**Work item**
For the records below, tally the lines that include the word "paper" and give only the tally.

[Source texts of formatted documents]

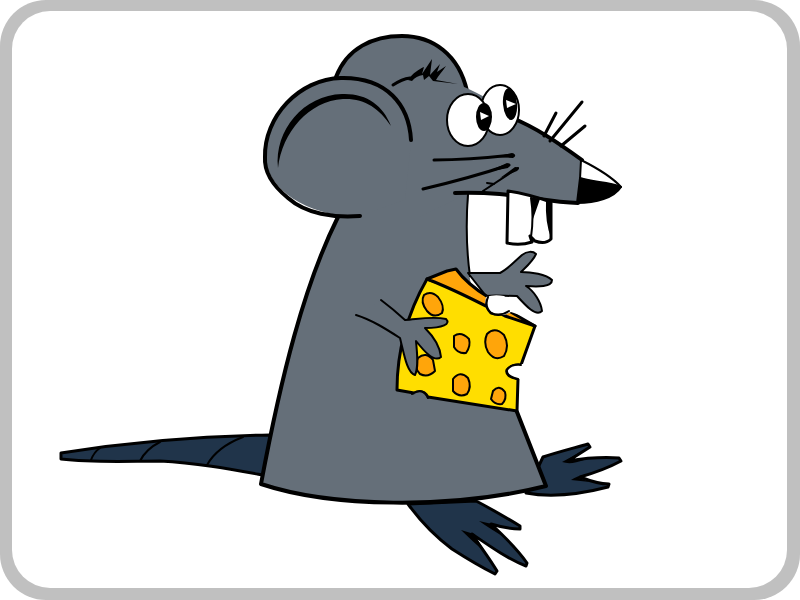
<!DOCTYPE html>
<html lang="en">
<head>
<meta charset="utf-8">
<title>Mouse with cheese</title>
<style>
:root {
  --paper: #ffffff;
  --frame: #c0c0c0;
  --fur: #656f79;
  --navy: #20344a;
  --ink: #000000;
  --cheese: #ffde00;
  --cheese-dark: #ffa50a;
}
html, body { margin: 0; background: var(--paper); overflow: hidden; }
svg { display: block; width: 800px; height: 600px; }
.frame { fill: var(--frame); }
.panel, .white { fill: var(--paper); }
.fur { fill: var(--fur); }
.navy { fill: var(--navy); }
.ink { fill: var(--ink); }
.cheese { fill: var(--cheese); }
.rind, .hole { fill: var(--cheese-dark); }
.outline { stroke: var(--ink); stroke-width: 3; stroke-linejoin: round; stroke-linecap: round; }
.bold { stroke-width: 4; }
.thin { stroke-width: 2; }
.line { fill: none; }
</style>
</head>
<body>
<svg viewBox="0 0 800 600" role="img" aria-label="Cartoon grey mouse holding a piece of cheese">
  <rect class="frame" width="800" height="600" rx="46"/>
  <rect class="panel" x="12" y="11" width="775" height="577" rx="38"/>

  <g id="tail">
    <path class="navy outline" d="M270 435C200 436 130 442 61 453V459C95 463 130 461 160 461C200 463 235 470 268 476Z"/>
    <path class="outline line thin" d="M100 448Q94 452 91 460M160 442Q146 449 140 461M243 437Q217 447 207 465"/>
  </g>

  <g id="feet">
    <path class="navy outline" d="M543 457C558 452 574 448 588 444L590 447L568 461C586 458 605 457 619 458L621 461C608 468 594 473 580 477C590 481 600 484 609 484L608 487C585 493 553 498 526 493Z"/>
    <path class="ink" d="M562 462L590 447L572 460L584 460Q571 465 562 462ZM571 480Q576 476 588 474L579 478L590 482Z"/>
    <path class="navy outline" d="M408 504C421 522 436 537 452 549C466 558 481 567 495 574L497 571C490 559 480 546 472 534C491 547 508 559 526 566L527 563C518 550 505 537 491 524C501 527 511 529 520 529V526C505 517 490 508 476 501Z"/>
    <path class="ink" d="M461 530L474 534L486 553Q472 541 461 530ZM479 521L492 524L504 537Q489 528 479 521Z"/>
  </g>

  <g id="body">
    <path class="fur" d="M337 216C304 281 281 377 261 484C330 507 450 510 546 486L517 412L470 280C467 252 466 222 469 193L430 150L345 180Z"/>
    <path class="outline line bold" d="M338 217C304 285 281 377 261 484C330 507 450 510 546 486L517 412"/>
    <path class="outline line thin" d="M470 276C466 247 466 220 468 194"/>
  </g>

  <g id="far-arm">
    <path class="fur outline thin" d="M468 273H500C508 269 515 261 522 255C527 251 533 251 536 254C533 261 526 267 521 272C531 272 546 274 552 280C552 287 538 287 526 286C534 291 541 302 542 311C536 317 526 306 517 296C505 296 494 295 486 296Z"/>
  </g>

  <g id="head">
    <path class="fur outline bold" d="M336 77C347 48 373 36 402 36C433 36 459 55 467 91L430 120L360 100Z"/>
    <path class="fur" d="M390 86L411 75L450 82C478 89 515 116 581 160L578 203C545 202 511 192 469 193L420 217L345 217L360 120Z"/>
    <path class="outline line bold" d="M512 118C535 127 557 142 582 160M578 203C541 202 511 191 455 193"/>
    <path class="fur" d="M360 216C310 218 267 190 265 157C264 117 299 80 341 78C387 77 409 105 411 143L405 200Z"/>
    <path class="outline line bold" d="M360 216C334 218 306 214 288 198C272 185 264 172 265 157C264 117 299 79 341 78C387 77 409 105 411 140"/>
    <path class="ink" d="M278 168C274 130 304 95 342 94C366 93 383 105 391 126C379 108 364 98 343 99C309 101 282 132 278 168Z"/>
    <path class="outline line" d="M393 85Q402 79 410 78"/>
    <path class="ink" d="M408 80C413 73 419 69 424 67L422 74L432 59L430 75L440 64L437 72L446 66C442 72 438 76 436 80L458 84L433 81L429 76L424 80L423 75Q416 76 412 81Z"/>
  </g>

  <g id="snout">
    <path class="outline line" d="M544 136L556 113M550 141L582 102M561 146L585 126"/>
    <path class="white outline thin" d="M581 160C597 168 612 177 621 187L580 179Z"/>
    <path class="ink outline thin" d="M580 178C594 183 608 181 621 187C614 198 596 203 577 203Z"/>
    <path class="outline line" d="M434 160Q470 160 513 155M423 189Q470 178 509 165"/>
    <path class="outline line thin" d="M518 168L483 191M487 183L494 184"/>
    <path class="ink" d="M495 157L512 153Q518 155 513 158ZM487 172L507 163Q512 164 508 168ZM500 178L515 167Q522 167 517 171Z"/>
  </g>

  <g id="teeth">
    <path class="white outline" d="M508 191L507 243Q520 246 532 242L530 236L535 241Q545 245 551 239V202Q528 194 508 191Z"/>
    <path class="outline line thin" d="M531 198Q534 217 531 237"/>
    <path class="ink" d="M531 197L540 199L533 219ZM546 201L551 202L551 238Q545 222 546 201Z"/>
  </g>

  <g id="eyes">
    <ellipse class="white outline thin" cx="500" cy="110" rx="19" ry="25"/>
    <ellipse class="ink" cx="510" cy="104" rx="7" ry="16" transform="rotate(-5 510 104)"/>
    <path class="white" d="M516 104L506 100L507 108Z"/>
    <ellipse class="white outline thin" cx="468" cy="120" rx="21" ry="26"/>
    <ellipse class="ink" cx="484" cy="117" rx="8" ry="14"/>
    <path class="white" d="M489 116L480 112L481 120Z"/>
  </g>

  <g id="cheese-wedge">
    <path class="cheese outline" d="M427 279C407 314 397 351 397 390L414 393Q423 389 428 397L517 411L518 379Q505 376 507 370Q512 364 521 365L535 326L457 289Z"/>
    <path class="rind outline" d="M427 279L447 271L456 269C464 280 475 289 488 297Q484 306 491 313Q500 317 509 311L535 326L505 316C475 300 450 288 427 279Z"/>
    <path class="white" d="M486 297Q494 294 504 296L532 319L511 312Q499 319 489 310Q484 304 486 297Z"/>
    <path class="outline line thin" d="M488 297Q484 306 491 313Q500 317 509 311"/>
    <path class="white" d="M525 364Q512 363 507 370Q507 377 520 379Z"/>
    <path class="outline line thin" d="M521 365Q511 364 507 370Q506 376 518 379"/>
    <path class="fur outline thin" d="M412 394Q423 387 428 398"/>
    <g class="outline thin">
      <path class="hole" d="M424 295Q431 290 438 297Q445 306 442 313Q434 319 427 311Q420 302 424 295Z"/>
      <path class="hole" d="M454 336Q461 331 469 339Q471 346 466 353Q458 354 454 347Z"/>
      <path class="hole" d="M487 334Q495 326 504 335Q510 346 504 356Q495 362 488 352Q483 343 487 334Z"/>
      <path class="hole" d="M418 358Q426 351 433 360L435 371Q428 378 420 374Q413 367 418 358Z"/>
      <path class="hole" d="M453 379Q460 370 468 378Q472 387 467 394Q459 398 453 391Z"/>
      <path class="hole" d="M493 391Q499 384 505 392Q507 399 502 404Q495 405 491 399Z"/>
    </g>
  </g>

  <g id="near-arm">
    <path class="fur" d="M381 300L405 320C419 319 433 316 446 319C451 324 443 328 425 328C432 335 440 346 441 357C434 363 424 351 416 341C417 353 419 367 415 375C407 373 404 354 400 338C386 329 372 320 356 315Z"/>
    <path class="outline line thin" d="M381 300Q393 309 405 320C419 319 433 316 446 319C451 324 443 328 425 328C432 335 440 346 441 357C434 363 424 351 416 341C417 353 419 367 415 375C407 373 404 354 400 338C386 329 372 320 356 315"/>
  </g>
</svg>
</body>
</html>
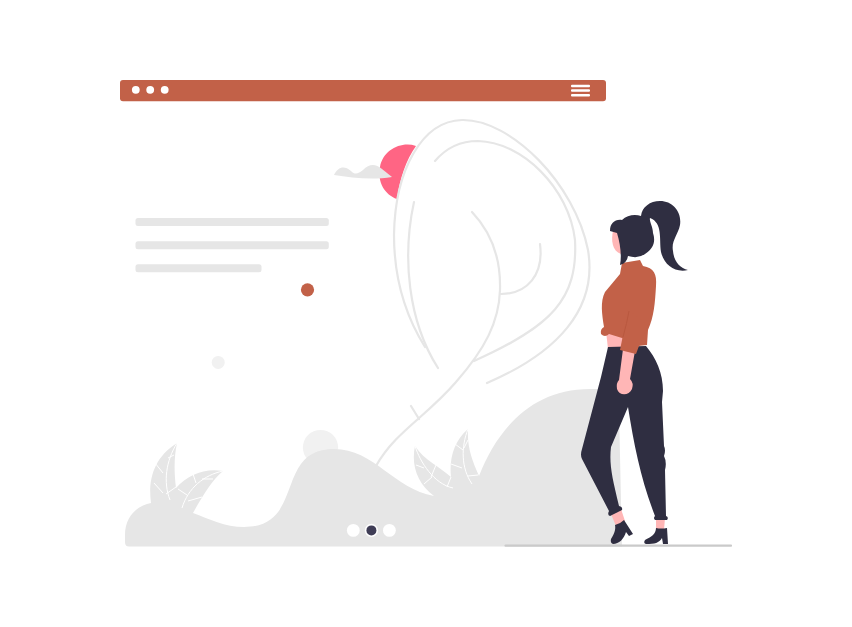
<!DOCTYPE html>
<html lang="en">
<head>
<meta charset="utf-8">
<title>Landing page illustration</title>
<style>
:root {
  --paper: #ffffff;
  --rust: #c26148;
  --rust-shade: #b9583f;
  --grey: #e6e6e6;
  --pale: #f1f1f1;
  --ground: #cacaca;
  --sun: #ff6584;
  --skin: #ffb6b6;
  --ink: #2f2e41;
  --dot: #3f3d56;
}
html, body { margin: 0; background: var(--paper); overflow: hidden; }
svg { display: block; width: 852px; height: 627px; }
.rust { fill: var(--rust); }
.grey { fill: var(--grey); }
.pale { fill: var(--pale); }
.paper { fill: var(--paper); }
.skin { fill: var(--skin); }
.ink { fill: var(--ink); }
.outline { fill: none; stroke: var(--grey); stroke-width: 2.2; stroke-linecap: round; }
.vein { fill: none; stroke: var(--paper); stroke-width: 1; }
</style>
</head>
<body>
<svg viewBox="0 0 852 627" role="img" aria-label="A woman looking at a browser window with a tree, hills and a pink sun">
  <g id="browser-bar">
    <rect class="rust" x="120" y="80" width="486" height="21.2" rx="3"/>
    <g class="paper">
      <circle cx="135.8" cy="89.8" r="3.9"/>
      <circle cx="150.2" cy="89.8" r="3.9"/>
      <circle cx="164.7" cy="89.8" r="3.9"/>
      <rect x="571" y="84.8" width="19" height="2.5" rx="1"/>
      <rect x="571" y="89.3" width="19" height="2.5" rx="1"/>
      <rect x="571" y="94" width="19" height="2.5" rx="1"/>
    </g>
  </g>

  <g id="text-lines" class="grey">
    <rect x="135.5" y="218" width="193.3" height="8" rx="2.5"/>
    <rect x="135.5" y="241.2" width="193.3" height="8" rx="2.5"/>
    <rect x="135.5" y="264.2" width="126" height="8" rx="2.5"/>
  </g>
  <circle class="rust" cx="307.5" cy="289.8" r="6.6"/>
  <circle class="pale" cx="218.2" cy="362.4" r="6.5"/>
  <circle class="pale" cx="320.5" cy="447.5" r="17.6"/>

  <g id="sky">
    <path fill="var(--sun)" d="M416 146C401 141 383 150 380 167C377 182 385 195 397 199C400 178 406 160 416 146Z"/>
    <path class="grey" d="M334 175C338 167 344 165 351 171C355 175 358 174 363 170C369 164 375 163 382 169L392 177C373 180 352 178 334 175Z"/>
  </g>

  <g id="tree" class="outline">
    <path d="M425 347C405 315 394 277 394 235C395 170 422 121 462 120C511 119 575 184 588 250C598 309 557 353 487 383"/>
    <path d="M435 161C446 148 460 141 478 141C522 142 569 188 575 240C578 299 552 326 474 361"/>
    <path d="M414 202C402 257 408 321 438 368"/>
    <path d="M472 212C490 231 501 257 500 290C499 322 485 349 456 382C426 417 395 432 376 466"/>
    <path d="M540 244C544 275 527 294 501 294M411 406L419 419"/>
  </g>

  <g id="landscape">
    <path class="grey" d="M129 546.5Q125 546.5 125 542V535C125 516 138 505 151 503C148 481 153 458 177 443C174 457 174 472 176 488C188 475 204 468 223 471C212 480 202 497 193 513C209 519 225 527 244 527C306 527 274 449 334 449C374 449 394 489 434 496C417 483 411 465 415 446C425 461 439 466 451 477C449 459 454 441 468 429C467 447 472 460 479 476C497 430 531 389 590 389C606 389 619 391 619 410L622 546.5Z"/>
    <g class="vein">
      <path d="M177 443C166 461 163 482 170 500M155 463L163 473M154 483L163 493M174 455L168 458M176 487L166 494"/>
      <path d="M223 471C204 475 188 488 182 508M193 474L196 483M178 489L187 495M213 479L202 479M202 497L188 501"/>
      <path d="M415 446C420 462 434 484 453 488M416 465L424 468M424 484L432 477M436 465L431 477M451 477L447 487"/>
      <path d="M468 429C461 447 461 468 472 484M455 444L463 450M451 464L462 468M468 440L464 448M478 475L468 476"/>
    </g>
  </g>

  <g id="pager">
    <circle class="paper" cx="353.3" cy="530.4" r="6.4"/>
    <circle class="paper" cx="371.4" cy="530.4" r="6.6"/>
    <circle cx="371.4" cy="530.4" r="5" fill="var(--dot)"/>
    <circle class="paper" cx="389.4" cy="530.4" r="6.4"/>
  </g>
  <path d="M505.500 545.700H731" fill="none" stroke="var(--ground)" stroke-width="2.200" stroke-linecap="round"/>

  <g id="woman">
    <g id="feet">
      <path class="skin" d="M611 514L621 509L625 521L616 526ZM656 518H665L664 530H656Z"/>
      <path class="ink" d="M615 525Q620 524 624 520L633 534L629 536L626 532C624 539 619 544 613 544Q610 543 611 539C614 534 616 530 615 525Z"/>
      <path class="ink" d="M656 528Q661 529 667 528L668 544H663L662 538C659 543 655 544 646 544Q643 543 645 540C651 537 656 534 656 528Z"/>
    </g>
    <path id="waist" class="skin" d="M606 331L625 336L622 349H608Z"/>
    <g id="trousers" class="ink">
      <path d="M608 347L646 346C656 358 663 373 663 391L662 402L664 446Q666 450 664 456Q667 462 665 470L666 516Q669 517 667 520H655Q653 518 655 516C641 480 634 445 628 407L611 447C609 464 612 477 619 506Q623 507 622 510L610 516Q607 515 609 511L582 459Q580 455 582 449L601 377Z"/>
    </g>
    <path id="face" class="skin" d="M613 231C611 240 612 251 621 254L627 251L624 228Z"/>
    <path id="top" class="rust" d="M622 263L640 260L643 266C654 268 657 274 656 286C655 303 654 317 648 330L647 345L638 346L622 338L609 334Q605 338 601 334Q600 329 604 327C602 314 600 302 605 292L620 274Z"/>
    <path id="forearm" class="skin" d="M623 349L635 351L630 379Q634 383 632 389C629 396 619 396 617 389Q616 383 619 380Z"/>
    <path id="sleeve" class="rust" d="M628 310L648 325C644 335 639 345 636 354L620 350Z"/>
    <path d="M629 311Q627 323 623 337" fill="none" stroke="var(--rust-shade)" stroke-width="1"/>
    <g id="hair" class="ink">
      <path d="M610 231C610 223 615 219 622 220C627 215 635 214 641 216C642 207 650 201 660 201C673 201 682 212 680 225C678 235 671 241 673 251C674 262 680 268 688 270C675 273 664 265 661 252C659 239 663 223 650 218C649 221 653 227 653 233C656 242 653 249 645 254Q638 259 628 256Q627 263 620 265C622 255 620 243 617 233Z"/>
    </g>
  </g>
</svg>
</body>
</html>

**Output**
11